Canada is one of the leading G20 greenhouse gas emitters per capita, and even though the country’s renewable energy sector has been thriving, it’s often not enough to curb the production of environmentally harmful byproducts.
A new announcement has addressed the next steps of a clean-energy transition while also spelling opportunity for cleantech to prosper even more than it has.
Last week, the Minister of Environment and Climate Change Catherine McKenna confirmed Canada’s plans to phase out traditional coal-fired electricity by 2030, a decision that most of Canada agreed with, but some provinces opposed and tried to fight. The initiative is part of Canada and the U.K.’s Powering Past Coal Alliance which has attracted more than 30 different governments and business members whose combined wealth tops $170 billion.
“Phasing out coal is good news for our climate, for our health, and for our kids,” said McKenna. “I’m thrilled to take the next steps in powering past coal in Canada, with regulations to end the use of traditional coal power, in 2030. We know the environment and the economy go hand in hand, so we’re committed to making that transition a fair one for coal workers and communities. The task force we’re launching today is a big step toward meeting that commitment.”

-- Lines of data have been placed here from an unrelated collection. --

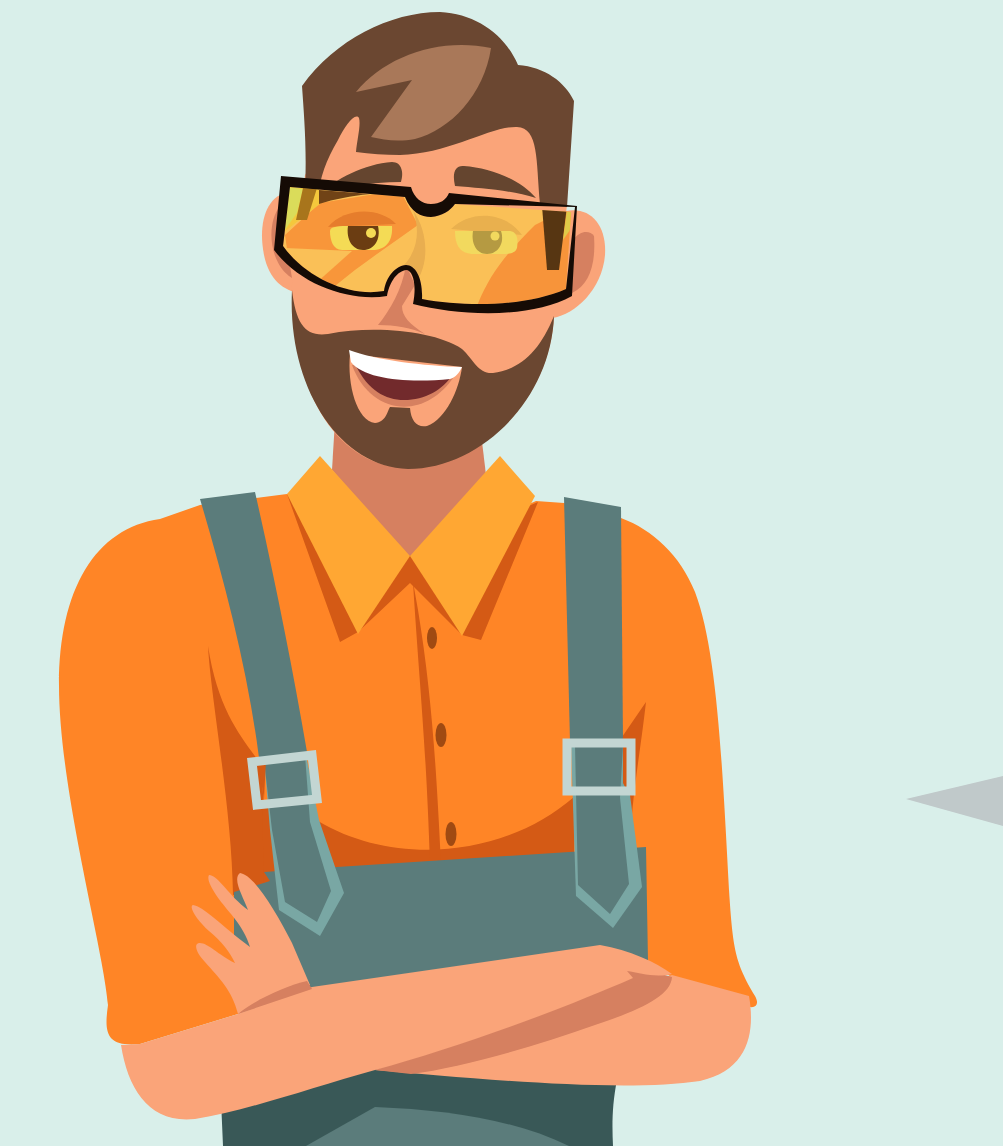
<!DOCTYPE html>
<html lang="en">
<head>
<meta charset="utf-8">
<title>Worker in safety glasses</title>
<style>
:root{--sky:#d9efea;--grey:#c0c9ca;--shirt:#ff8526;--shirt-dark:#d45a15;--collar:#ffa733;--denim:#5b7c7b;--denim-dark:#395857;--denim-light:#79a7a4;--buckle:#c3d6d3;--skin:#faa479;--skin-dark:#d68060;--hair:#6b4731;--hair-light:#a97859;--brow:#65452f;--frame:#150b05;--button:#a04a12;--mouth:#722a2c}
html,body{margin:0;height:100%;overflow:hidden;background:var(--sky)}
svg{display:block;width:1003px;height:1146px}
.grey{fill:var(--grey)}.shirt{fill:var(--shirt)}.shirt-dark{fill:var(--shirt-dark)}.collar{fill:var(--collar)}
.denim{fill:var(--denim)}.denim-dark{fill:var(--denim-dark)}.denim-light{fill:var(--denim-light)}
.buckle{fill:none;stroke:var(--buckle);stroke-width:9}
.skin{fill:var(--skin)}.skin-dark{fill:var(--skin-dark)}.hair{fill:var(--hair)}.hair-light{fill:var(--hair-light)}
.brow{fill:var(--brow)}.frame{fill:var(--frame)}.button{fill:var(--button)}.mouth{fill:var(--mouth)}.teeth{fill:#fff}
</style>
</head>
<body>
<svg viewBox="0 0 1003 1146" role="img" aria-label="Smiling bearded worker in overalls and yellow safety glasses, arms crossed">
<defs>
<clipPath id="lens"><path d="M290 187L405 197C411 212 421 217 431 217C442 216 450 211 455 204L571 212L566 289C525 307 465 307 422 299C423 279 416 265 406 265C395 266 386 277 384 291C350 297 307 279 283 246Z"/></clipPath>
</defs>
<rect width="1003" height="1146" fill="#d9efea"/>
<polygon class="grey" points="906,799 1003,776 1003,826"/>

<g id="trousers">
<path class="denim-dark" d="M221 1100L223 1146H613C612 1125 612 1105 617 1080L375 1060Z"/>
<path class="denim" d="M306 1146L375 1107C450 1110 515 1120 569 1146Z"/>
</g>

<g id="shirt">
<path class="shirt" d="M287 494L200 505L160 519C95 528 59 590 59 685C59 790 104 950 108 1005C104 1033 106 1047 140 1044L238 1014L320 985L640 960L672 977L746 996L750 1007C757 1008 759 1003 755 996C735 962 733 950 729 890C722 760 717 650 695 592C680 555 653 530 621 518L564 503L536 501L410 556Z"/>
<path class="shirt-dark" d="M208 646C218 710 240 735 260 763L272 885L233 895C232 810 211 700 208 646Z"/>
<path class="shirt-dark" d="M646 702L622 737L630 850C631 800 640 755 646 702Z"/>
<path class="shirt-dark" d="M262 800L318 821C395 867 505 857 574 797V862L264 885Z"/>
<path class="shirt-dark" d="M413 582L418 610C431 690 436 760 441 864H430C426 740 419 680 413 582Z"/>
<g class="button"><ellipse cx="432" cy="638" rx="5" ry="11"/><ellipse cx="441" cy="735" rx="5.5" ry="12"/><ellipse cx="451" cy="834" rx="5.5" ry="12"/></g>
</g>

<g id="neck">
<path class="skin-dark" d="M335 420L332 470L410 560L486 475L480 425Z"/>
</g>

<g id="collar">
<path class="shirt-dark" d="M287 494L340 642L358 632L410 583L462 635L481 640L538 502L410 556Z"/>
<path class="collar" d="M320 456L287 494L358 634L410 556Z"/>
<path class="collar" d="M500 456L535 496L462 636L410 556Z"/>
</g>

<g id="overalls">
<path class="denim" d="M234 892L270 881L264 872L337 867L646 847L648 962L600 985L312 1000L234 940Z"/>
<path class="denim" d="M200 499L255 492C275 580 293 670 307 752L259 758C248 670 224 580 200 499Z"/>
<path class="denim" d="M564 497L621 507L623 742H570Z"/>
<path class="denim-light" d="M264 758L270 830L279 910L320 936L344 893L319 820L306 755Z"/>
<path class="denim" d="M264 760L272 830L285 902L317 922L331 891L310 822L305 755Z"/>
<path class="denim-light" d="M571 745L576 896L613 928L642 887L630 795L623 745Z"/>
<path class="denim" d="M575 745L578 885L610 914L629 884L620 798L623 745Z"/>
<path class="shirt-dark" d="M258 762L264 799L266 760ZM623 744L627 743V791L623 783Z"/>
<polygon class="buckle" points="252,762 312,755 317,799 257,805"/>
<rect class="buckle" x="567" y="743" width="64" height="48"/>
</g>

<g id="arms">
<path class="skin" d="M672 975L749 996C755 1030 750 1070 700 1081C620 1093 470 1078 375 1070L560 1010Z"/>
<path class="skin-dark" d="M632 966L672 977C671 996 640 1010 595 1025C530 1048 460 1068 411 1074L375 1070L520 1018Z"/>
<path class="skin" d="M121 1045L140 1044L238 1014L312 987L600 945C630 950 655 962 672 974C655 978 640 973 627 971L633 978C560 1010 460 1047 375 1070C310 1088 250 1110 195 1119C150 1124 128 1090 121 1045Z"/>
<path class="skin" d="M238 1014C232 990 219 978 205 962C197 954 193 944 199 943C207 942 217 954 235 963C230 952 222 942 209 931C198 921 188 907 193 905C203 906 222 926 250 947C247 937 241 926 231 914C220 901 205 882 209 875C218 875 229 896 248 910C243 896 232 879 240 873C254 875 275 910 292 943L310 985Z"/>
<path class="skin-dark" d="M238 1014C255 1000 285 986 307 981L312 989Z"/>
</g>

<g id="head">
<path class="skin" d="M290 192C265 195 258 225 264 255C269 280 284 291 300 293Z"/>
<path class="skin-dark" d="M280 206C265 225 270 265 292 278Z"/>
<path class="skin" d="M566 211C590 206 607 225 605 255C602 290 575 314 553 318Z"/>
<path class="skin-dark" d="M573 240C580 230 590 230 594 236C596 265 589 285 572 293Z"/>
<path class="skin" d="M305 175L350 100L540 115L567 205L554 316C550 400 480 468 408 468C340 468 290 395 292 285Z"/>
<path class="hair" d="M302 86C335 40 390 12 440 12C477 14 505 35 518 65C545 67 565 82 574 101L567 207L540 204C536 160 539 128 517 127C490 126 450 154 400 155C385 155 370 154 356 152C357 140 361 125 359 118C355 112 345 126 338 140C326 160 320 178 318 196L305 190C307 150 304 115 302 86Z"/>
<path class="hair-light" d="M356 92C385 56 440 37 491 48C484 95 450 130 415 139C398 142 384 140 371 137L412 80Z"/>
<path class="brow" d="M318 197C335 178 365 164 392 162C402 162 404 173 401 182C370 182 340 188 318 197Z"/>
<path class="brow" d="M455 186C452 173 455 165 464 166C490 168 520 179 536 198C510 190 480 188 455 186Z"/>
<path class="skin-dark" d="M406 265C402 290 390 310 378 325C395 325 412 328 425 334C410 324 402 317 402 306L415 285Z"/>
<path class="hair" d="M292 290C296 325 306 337 328 334C375 325 435 331 462 349C474 360 478 374 493 373C522 369 540 350 554 316C551 400 480 469 408 469C338 467 287 385 292 290Z"/>
<path class="skin" d="M350 354C347 385 357 421 375 423C386 422 387 412 390 407L410 408C411 421 417 428 427 426C446 419 459 390 462 367Z"/>
<path class="skin-dark" d="M352 365C370 415 425 422 455 375Z"/>
<path class="mouth" d="M356 366C368 390 385 400 404 400C425 400 443 390 453 374Z"/>
<path class="teeth" d="M349 350C375 360 425 366 462 367C459 373 456 377 450 379C410 383 365 380 351 362Z"/>
</g>

<g id="safety-glasses">
<g clip-path="url(#lens)">
<rect x="270" y="170" width="310" height="145" fill="#fac057"/>
<path d="M285 235L320 203L400 190L418 225C390 245 360 265 335 286L290 270Z" fill="#f8963a"/>
<path d="M285 248L352 251L315 284L283 262Z" fill="#fac057"/>
<path d="M477 306C490 272 510 250 535 225L575 205V300Z" fill="#f7943a"/>
<path d="M283 180L318 186L325 200L284 232Z" fill="#f4c83c"/>
<path d="M286 187L303 189L297 213L284 231Z" fill="#dadc5a"/>
<path d="M303 188H317L307 220H296Z" fill="#a8751c"/>
<path d="M319 190L370 194C350 196 335 199 319 204Z" fill="#704316"/>
<path d="M413 210C430 235 430 270 410 290L404 265C418 250 420 230 413 210Z" fill="#e9ae50"/>
<path d="M328 227C345 207 380 207 396 224Z" fill="#e67d2c"/>
<path d="M451 229C470 210 505 211 522 235Z" fill="#e9b04e"/>
<path d="M330 231C330 226 340 226 350 226H392C393 242 385 250 372 250H342C333 250 330 240 330 231Z" fill="#f4db55"/>
<path d="M348 226H378C381 240 374 250 363 250C352 250 346 239 348 226Z" fill="#6b3d12"/>
<circle cx="371" cy="233" r="5" fill="#f4db55"/>
<path d="M455 231H510C518 232 518 241 517 248C515 254 508 254 500 254H474C460 254 455 245 455 231Z" fill="#f2d95e"/>
<path d="M473 231H501C505 243 498 254 487 254C476 254 471 243 473 231Z" fill="#b59a42"/>
<circle cx="495" cy="236" r="4.5" fill="#f2d95e"/>
<path d="M542 206H567L559 270H547Z" fill="#573612"/>
<path d="M567 210H572L570 230L563 240Z" fill="#dfca48"/>
</g>
<path class="frame" fill-rule="evenodd" d="M281 176L411 187C414 198 422 204 431 204C440 204 446 200 449 193L577 206L572 296C530 319 460 316 413 304C417 285 413 270 406 270C395 272 389 285 387 296C350 302 300 285 274 250ZM290 187L283 246C307 279 350 297 384 291C386 277 395 266 406 265C416 265 423 279 422 299C465 307 525 307 566 289L575 207L455 204C450 211 442 216 431 217C421 217 411 212 405 197Z"/>
</g>
</svg>
</body>
</html>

The task force McKenna is referring to is the Just Transition Task Force which will provide the minister and government with recommendations on how to make this transition away from coal a fair one for both workers and communities. The task force will hear from different groups through the end of 2018 then prepare a report that outlines the best possible transition.
One of the best things to come from this confirmation of a coal phase-out is the opportunity for Canada’s cleantech sector to grow even more. Already leaders in the scene, Canada has produced hugely innovative companies, especially for being such a relatively small consumer on the global scale.
In 2018, Canada had the most ever companies on the Cleantech 100, a list by the Cleantech Group that highlights organizations pushing the boundaries in renewable energy creation and consumption. Well-known names in the field like ecobee and Enerkem were joined by smaller startups including Carbon Cure and Semios.
The 13 companies on the list show the Cleantech Group’s “barometer reading of the global innovation community’s shifting views on which companies, and which types of companies, are most likely to have big commercial impact in a 5-10 year timeframe,” which falls right in line to when Canada will be preparing for a coal-free electricity system.
“The minister’s announcement today is just smart policy,” explained Stuart Lombard, founder and CEO of ecobee. “The cost of delivering clean, renewable energy is dropping quickly and renewable energy is already cheaper than conventional energy sources in many parts of the world. This massive disruption creates a once in a lifetime opportunity for Canadian Cleantech companies. It is great to see that the Government understands this opportunity and is taking action to help ensure Canadian companies can lead the change.
At the same time, MaRS is taking Canadian cleantech expertise south of the border to expand the international presence of homegrown talent. They partnered with Boston’s Greentown Labs, the U.S.’s largest cleantech accelerator, to help energy-focused companies grow and scale to a high degree. Companies like Toronto’s Peak Power will look to use the MaRS-fostered relationship to build their presence and make an impact on the scene.
Building on that, EDC’s Cleantech Export Stars in 2017 were Hydrogenics, Ostara Nutrient Recovery Technologies and Xebec Adsorption. These three companies best bridge the gap between domestic and international success, a clear indicator that Canada has talented startups that can not only champion homegrown problems but international ones as well.
And it’s hard to can’t forget companies like ecobee, Corvus Energy, MyHEAT and General Fusion. As nominees of the Canadian Innovation Awards‘ Energy & Sustainability category, they are showing what it means to be cutting-edge in a sector where deviation from the norm is, well, the norm.
This is all capped by the federal government’s recent decision to invest $700 million through the Business Development Bank of Canada over the next five years to fund the country’s cleantech industry.
“Clean technology crosses all sectors of the economy, creating jobs while reducing our impact on the environment,” said Jim Carr, Minister of Natural Resources. “The federal government is helping companies and researchers that are pursuing clean tech projects to identify the right support for their business. We’re putting Canada on the map as a global source of clean growth solutions.”
Cleantech isn’t only important to the environment—it is important to Canada’s economy, as that massive investment signifies. In 2016, clean energy accounted for more than 56,000 jobs and contributed $25.4 billion to the GDP—or 1.3 per cent in total.
Canada is already an extremely cleantech-and-renewable-friendly country, as 80 per cent of the country’s electricity comes from renewable or non-emitting sources. But as the rush to phase out coal and make an impact in the overall reduction of greenhouse gases becomes imperative closer to 2030, Canada’s cleantech sector will be here to handle the load—without any harmful byproducts to be seen anywhere.